Liam Hill, Intern, Money and Mental Health
Cash in or cash out?
11 January 2019
Just before Christmas, the Access to Cash Review released its interim report, Is Britain Ready to go Cashless?, which looked at current trends on how we spend money, and how the diminishing availability of cash might affect our communities.
We asked our Research Community to share their views and experiences of using both digital payments and cash, to shape our response to the review’s call for evidence, and our recent policy note on these issues. Here’s what people told us:
For many people, access to cash in still vital
As a society, we may be moving away from cash, but keeping cash payments as an option is clearly important for some people with mental health problems. It was notable in our survey that just under two thirds (63%) of our Research Community respondents said they still use cash. 5% told us they always use cash and four in ten (41%) said they often pay with cash. It’s clear, then, that for some people with mental health problems, hard cash is still vital.
Cash as friction
Here at Money and Mental Health, we often talk about ‘friction’ in the context of digital spending (you can read more about this in our report ‘Fintech for good’). Layers of friction between deciding to spend money and completing a transaction can be a useful way to put a break on impulsive spending, and can prevent significant financial harm – for example, having to confirm overnight purchases the next day, or putting a daily cap on spending.
Cash is itself a form of friction in this sense. We know that handing over cash has a greater psychological impact than tapping a card, entering a pin or setting up a standing order. And this fits with what our Research Community told us. Over half (55%) of respondents to our survey agreed with the statement ‘I find it easier to control my spending using cash’.
Our early research suggested that 93% of people have spent more money than usual during periods of poor mental health. It’s clear then that a transition to a completely cashless society will make some people with mental health problems less able to budget and stay in control of spending.
“Using cash lets me see where my money goes. I have a weekly amount I withdraw from my account and use that for all purchases. I’m happier doing this than using a card as it lets me see how much I am spending and I don’t have to remember to update my budget sheet with the spend.”

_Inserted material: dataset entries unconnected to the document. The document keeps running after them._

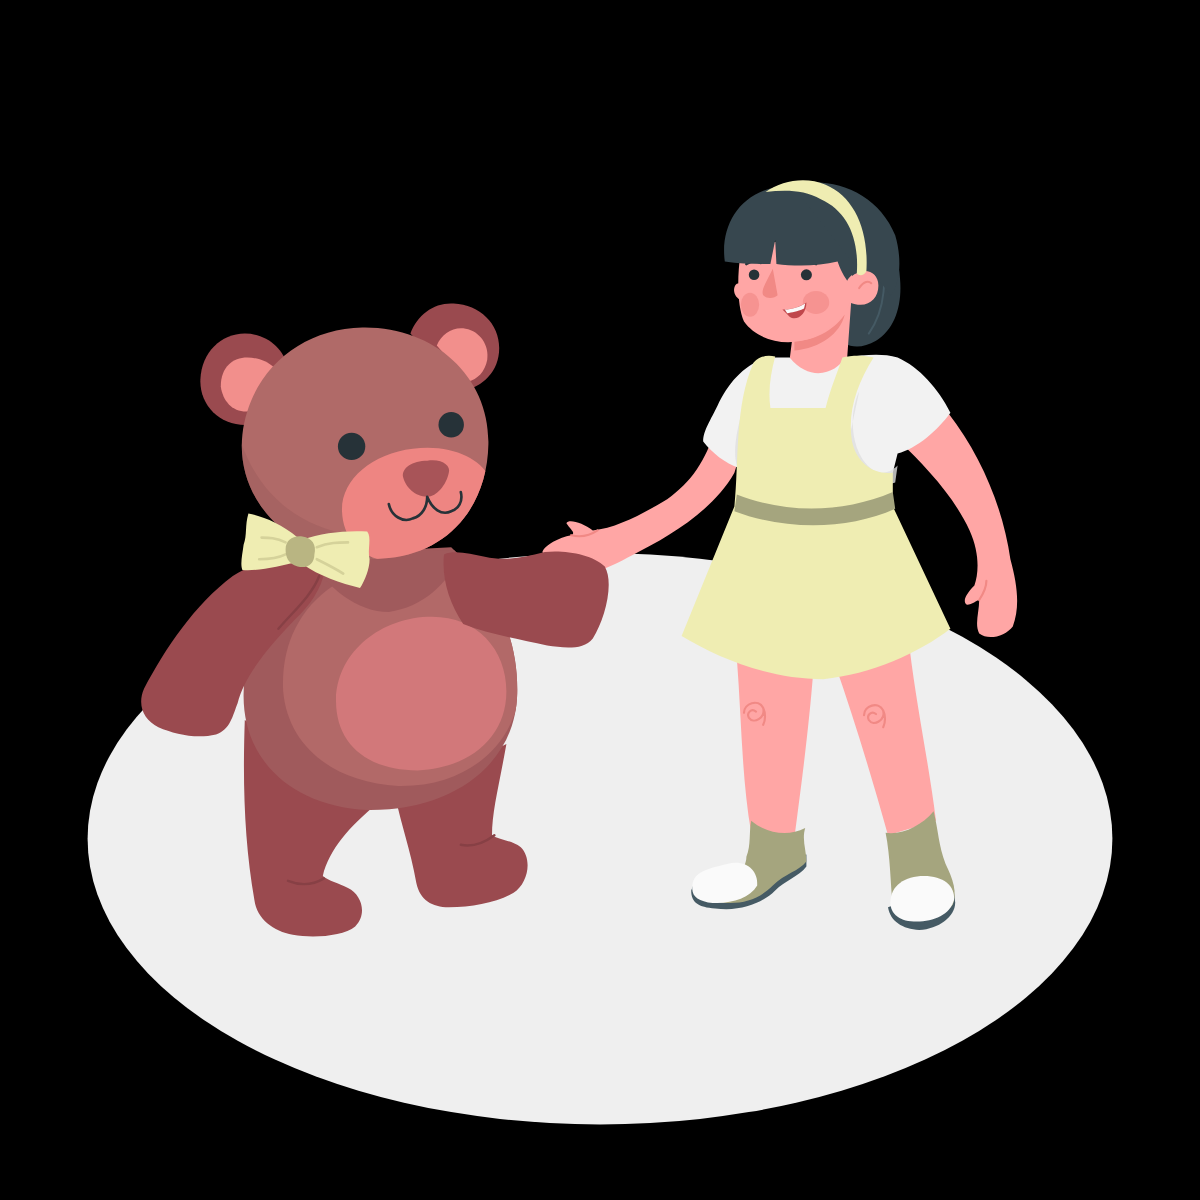
<!DOCTYPE html>
<html lang="en">
<head>
<meta charset="utf-8">
<title>Girl and teddy bear holding hands</title>
<style>
:root {
  --night: #000000;
  --floor: #efefef;
  --fur-dark: #9a4a4f;
  --fur-shade: #874045;
  --fur-body: #a05a5c;
  --fur-mid: #b26968;
  --fur-head: #b06a68;
  --fur-head-shade: #9f5c5c;
  --belly: #d2787a;
  --pink: #f28f8c;
  --snout: #ee8582;
  --nose: #a85458;
  --ink: #263238;
  --cream: #efedb2;
  --cream-shade: #d5d29a;
  --olive: #a5a57e;
  --skin: #ffa6a5;
  --skin-shade: #f18985;
  --hair: #37474f;
  --hair-light: #455a64;
  --shirt: #f2f2f2;
  --shirt-shade: #dfdfdf;
  --toe: #fafafa;
  --sole: #455a64;
}
html, body { margin: 0; width: 1200px; height: 1200px; overflow: hidden; background: var(--night); }
.artwork { display: block; width: 1200px; height: 1200px; }
.floor { fill: var(--floor); }
.fur-dark { fill: var(--fur-dark); }
.fur-body { fill: var(--fur-body); }
.fur-mid { fill: var(--fur-mid); }
.fur-head { fill: var(--fur-head); }
.fur-head-shade { fill: var(--fur-head-shade); }
.belly { fill: var(--belly); }
.pink { fill: var(--pink); }
.snout { fill: var(--snout); }
.nose { fill: var(--nose); }
.ink { fill: var(--ink); }
.cream { fill: var(--cream); }
.olive { fill: var(--olive); }
.skin { fill: var(--skin); }
.skin-shade { fill: var(--skin-shade); }
.blush { fill: var(--skin-shade); opacity: .65; }
.hair { fill: var(--hair); }
.shirt { fill: var(--shirt); }
.shirt-shade { fill: var(--shirt-shade); }
.toe { fill: var(--toe); }
.sole { fill: var(--sole); }
.line { fill: none; stroke-linecap: round; stroke-linejoin: round; }
.ink-line { stroke: var(--ink); stroke-width: 1.1; }
.fur-line { stroke: var(--fur-shade); stroke-width: 1; }
.skin-line { stroke: var(--skin-shade); stroke-width: .9; }
.bow-line { stroke: var(--cream-shade); stroke-width: 1.1; }
.hair-line { stroke: var(--hair-light); stroke-width: .8; }
</style>
</head>
<body>
<svg class="artwork" viewBox="0 0 500 500" role="img" aria-label="A girl in a yellow dress holding the paw of a large teddy bear">
  <defs>
    <path id="head-shape" d="M101 181C104 155 125 137 151 136.500C181 136 204 157 203.500 185C203 211 187 230 162 232.500C148 234 135 233 125 226C109 216 99 200 101 181Z"/>
    <path id="torso-shape" d="M131 231C112 245 102 266 101.500 289C101 317 122 336 153 337.500C189 338 215 318 215.500 289C216 266 207 246 188 228Z"/>
    <clipPath id="head-clip"><use href="#head-shape"/></clipPath>
    <clipPath id="torso-clip"><use href="#torso-shape"/></clipPath>
    <path id="knee-swirl" class="line skin-line" d="M0 0C0-4 6-6 8-2C9 2 4 5 2 2C1 0 3-2 5-.5M8-2C9 0 9 3 8 5"/>
  </defs>

  <ellipse class="floor" cx="250" cy="349.500" rx="213.500" ry="119"/>

  <g id="bear">
    <g id="bear-legs" class="fur-dark">
      <path d="M102 300C101 328 102 352 106 375C107 383 114 388 122 389.500C131 391 143 390 148 386C153 381 151 373 145 370C141 368 137 367 134.500 365C137 354 146 344 157 335Z"/>
      <path d="M165 333C167 343 171 354 173.500 368C175 375 180 378 187 378C197 378 207 376 214 372C220 368 222 358 217 353C213 350 208 350 205 348C205 338 208 327 211 310Z"/>
      <path class="line fur-line" d="M120 367C125 369 130 369 135 366M192 352C197 353 202 351 206 348"/>
    </g>
    <use href="#torso-shape" class="fur-body"/>
    <g id="bear-tummy" clip-path="url(#torso-clip)">
      <path class="fur-mid" d="M139 244C124 254 117 270 118 288C120 311 139 326 166 327.500C196 328 216 309 217 284C217 260 207 243 190 232Z"/>
      <path class="fur-body" d="M128 231C136 245 149 255 162 255C176 253 186 244 194 229Z"/>
      <path class="belly" d="M140 292C140 273 157 258 178 257C198 256 211 270 211 288C211 307 196 320 174 321C153 321 140 310 140 292Z"/>
    </g>
    <path id="bear-free-arm" class="fur-dark" d="M136 234C125 228 108 233 97 240C81 252 69 270 60 287C57 294 60 300 66 303C73 306 82 308 90 306C96 304 97 298 99 293C102 281 113 268 125 256C131 250 135 243 136 234Z"/>
    <path class="line fur-line" d="M133 240C130 248 122 255 116 262"/>

    <g id="bear-ears">
      <path class="fur-dark" d="M104 177C92 178 83 169 83.500 158C84 147 92 139 102 139C111 139 118 145 120 153Z"/>
      <path class="pink" d="M106 171C98 173 93 168 92 161C92 153 97 149 103 149C111 149 117 154 118 160Z"/>
      <path class="fur-dark" d="M171 139C174 131 181 126 189 126.500C200 127 208 135 208 145C208 155 201 161 193 163Z"/>
      <path class="pink" d="M182 144C184 139 189 136 194 137C200 138 204 144 203 150C202 155 199 158 195 159Z"/>
    </g>

    <use href="#head-shape" class="fur-head"/>
    <g id="bear-face" clip-path="url(#head-clip)">
      <path class="fur-head-shade" d="M98 176C104 202 121 219 147 223L160 238L122 240L94 205Z" opacity=".55"/>
      <path class="snout" d="M142.500 213C142 200 155 189 172 187C188 185 200 191 204 199C202 218 185 232 163 234C151 233 143 225 142.500 213Z"/>
    </g>
    <circle class="ink" cx="146.500" cy="186" r="5.700"/>
    <circle class="ink" cx="188" cy="177" r="5.300"/>
    <path class="nose" d="M168 199C167 195 172 192 178 192C184 191 188 194 187 197C186 202 182 207 178 207C173 207 169 203 168 199Z"/>
    <path class="line ink-line" d="M162 210C163 215 168 218 172 216C176 215 178 211 178 207C180 212 184 215 188 213C191 212 193 209 192 205"/>

    <g id="bow-tie">
      <path class="cream" d="M124 224C117 218 109 215 103.500 214C102 219 103 223 101.500 227C101 231 100 235 101 237.500C108 238 117 236 124 234Z"/>
      <path class="cream" d="M126 225C134 222 144 221 153 221.500C155 224 153 229 154 233C154 237 152 242 150 245C142 243 133 240 126 235Z"/>
      <path class="line bow-line" d="M119 226C115 224 112 224 109 224M119 231C115 233 111 233 108 233M132 228C137 226 141 226 145 226M132 233C136 235 140 237 143 239"/>
      <path d="M119 229C119 225 122 223 126 223.500C130 224 132 227 131 231C131 235 128 237 124 236C120 235 119 232 119 229Z" fill="#b9b582"/>
    </g>
  </g>

  <g id="girl">
    <g id="girl-legs">
      <path class="skin" d="M307 274C309 300 309 324 313 347L331 349C334 326 337 304 339 278Z"/>
      <path class="skin" d="M348 277C356 300 363 323 370 348L390 342C387 318 382 295 379 270Z"/>
      <use href="#knee-swirl" x="310" y="297"/>
      <use href="#knee-swirl" x="360" y="298"/>
    </g>

    <g id="girl-shoes">
      <path class="sole" d="M288 371C288 376 291 378 298 378.500C309 380 318 376 323 371C327 367 333 365 336 361L336 356L290 366Z"/>
      <path class="olive" d="M313 342C319 347 328 349 335.500 345C334 350 336 354 336 359C333 363 327 364 322 369C316 375 309 377 300 376C304 368 311 363 311 357C313 352 312 347 313 342Z"/>
      <path class="toe" d="M288.500 369C289 363 295 362 303 360C310 358 316 362 315.500 369C312 375 303 377 295 376C290 375 288 373 288.500 369Z"/>
      <path class="sole" d="M370 378C371 384 376 387 383 387.500C391 387 398 382 398 376L397 368Z"/>
      <path class="olive" d="M369 347C376 348 384 344 389 338C391 346 391 352 394 360C397 366 399 372 397 377C392 384 377 384 372 378C371 368 371 357 369 347Z"/>
      <path class="toe" d="M371 376C371 369 377 365 385 365C393 365 398 369 397.500 375C396 381 389 384 382 384C375 384 371 381 371 376Z"/>
    </g>

    <path id="girl-far-arm" class="skin" d="M298 179C294 192 288 201 278 208C268 214 257 220 247 221C243 218 237 216 236 218C238 221 240 222 238 223C233 224 227 227 226 230C228 235 236 238 245 238C252 238 258 234 264 231C278 224 297 213 306 197L310 184Z"/>
    <path id="girl-near-arm" class="skin" d="M375 184C385 194 397 206 404 221C408 230 408 238 406 244C402 248 401 251 403 252C405 252 407 250 408 250C408 255 406 260 408 264C412 267 419 265 422 261C425 253 424 244 421 233C418 212 409 190 395 172Z"/>
    <path class="line skin-line" d="M408 250C410 247 411 244 411 242"/>

    <g id="girl-back-hair">
      <path class="hair" d="M345 82C362 84 374 98 375 116C376 127 373 137 365 142C360 145 355 145 352 143L343 110Z"/>
      <path class="line hair-line" d="M366 103C370 115 369 129 362 139"/>
    </g>

    <path class="skin" d="M331 134L329 150C331 156 338 161 344 158C349 156 352 153 353 149L355 121Z"/>
    <path class="skin-shade" d="M331 142C339 142 347 138 352 131C350 139 342 145 331 146Z"/>

    <g id="girl-shirt">
      <path class="shirt" d="M319 149C310 152 303 160 299 169C295 177 293 180 293 184C297 189 302 193 308 195L312 210L370 205L374 189C382 187 391 179 396 172C391 162 383 153 374 149C367 147 360 148 352 149C349 155 338 160 329 149Z"/>
      <path class="shirt-shade" d="M308 195C305 193 306 179 311 167L314 199ZM358 163C353 174 355 190 364 196C367 198 371 197 374 194L373 201L360 205L354 182Z" opacity=".8"/>
    </g>

    <g id="girl-dress">
      <path class="cream" d="M314 151C317 148 320 148 323 148.500C321 156 320 163 321 170L344 170C346 162 349 155 351 149C355 148 360 148 364 149C357 160 353 172 355 184C357 193 364 198 372 197L372 211L396 262C383 272 363 281 343 283C320 283 299 274 284 265L306 211C308 192 306 169 314 151Z"/>
      <path class="olive" d="M307 206C327 214 351 214 372 205L373 212C353 221 327 221 306 213Z"/>
    </g>

    <g id="girl-head">
      <path class="skin" d="M309 103C307 114 307 127 310 134C315 141 325 144 334 142C344 140 351 133 354 126C361 129 366 125 366 119C366 113 360 111 355 115L353 96Z"/>
      <path class="skin" d="M308 118C305 118 305 124 309 125Z"/>
      <ellipse class="blush" cx="312.500" cy="127" rx="3.800" ry="5"/>
      <ellipse class="blush" cx="340" cy="126" rx="5.500" ry="4.800"/>
      <circle class="ink" cx="314.200" cy="114.500" r="2.200"/>
      <circle class="ink" cx="336" cy="114.500" r="2.300"/>
      <path class="line ink-line" d="M311 110C313 108.500 315 108.500 317 109.500M333 109.500C335 108.500 338 108.500 340 110"/>
      <path class="skin-shade" d="M322 112C319 118 317 121 318 123C320 125 323 124 324 123Z"/>
      <path d="M326 129C329 129 333 128 336 126C336 131 332 134 329 132C328 131 327 130 326 129Z" fill="#c0474c"/>
      <path class="toe" d="M327 129C330 129 333 128 335.500 126.500L335 128.500C332 130 330 130 328 130.500Z"/>
      <path class="line skin-line" d="M358 120C360 117 362 117 363 118"/>
      <path class="hair" d="M302 109C300 94 308 81 323 78C339 74 354 82 359 97C361 105 361 111 359 114C356 113 354 115 353 117C351 114 350 112 349 109C341 111 331 111 323.500 110L323 100L321 110C314 110 308 110 302 109Z"/>
      <path class="hair" d="M330 77C348 73 366 81 373 98C376 108 375 119 371 123L365 115C362 111 360 112 358 113Z"/>
      <path class="cream" d="M319 80C326 75 336 73.500 344 77C356 82 362 96 361 113C360 115 358 115 357 114C358 99 353 88 342 83C335 79 327 79 319 80Z"/>
    </g>
  </g>

  <path id="bear-holding-arm" class="fur-dark" d="M185 231C190 229 196 231 202 232C211 234 219 232 227 230C235 229 247 231 252 236C256 243 252 258 247 266C243 271 235 270 228 269C215 266 203 264 193 260C187 251 184 241 185 231Z"/>
  <path class="line skin-line" d="M238 223C242 224 246 223 249 221"/>
</svg>
</body>
</html>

Physical cash also bypasses some anxieties people have about the potential for fraud or identity theft involved in card or electronic payments. Respondents were slightly more likely to agree (41%) than disagree (33%) with the suggestion that cash is more secure than electronic or card payments, and decreases the likelihood of being a victim of fraud.
Similarly, nearly three quarters (73%) confirmed that they like to keep cash for emergencies. Should we really be abandoning cash when it remains useful in providing security and peace of mind?
None of this is to say we should (or could) reverse the trend to digital and online payments. Across society, people are increasingly comfortable with digital payments, and perhaps unsurprisingly a majority of our survey respondents (69%) also told us they use card more often than five years ago.
Having complete oversight in one place, on a bank statement or an online or in-app summary, is for many people a useful way to track spending. Some banks also offer ways of summarising and breaking down spending as well, which can help people to analyse and prioritise how we spend money.
65% of respondents to our survey agreed that “it’s easier to keep track of electronic payments than cash payments when I am unwell.” And, as the quote below from a Research Community member suggests, paying with direct debits can allay fears about missing vital payments.
“It’s more convenient – I don’t always carry cash but I always have my card. I also like to pay my bills using standing orders and direct debits, as they come out automatically so I don’t have to think about them.”
Leaving no one behind
It’s not in anyone’s interests to exclude people from our economy. Our research shows cash is still an important practical and psychological safeguard for some people, offering protection and reassurance to many people that the various forms of digital payment currently don’t.
Our financial habits will continue to evolve, but it’s a simple issue of fairness that any further transition to a ‘cashless society’ mustn’t leave anyone behind.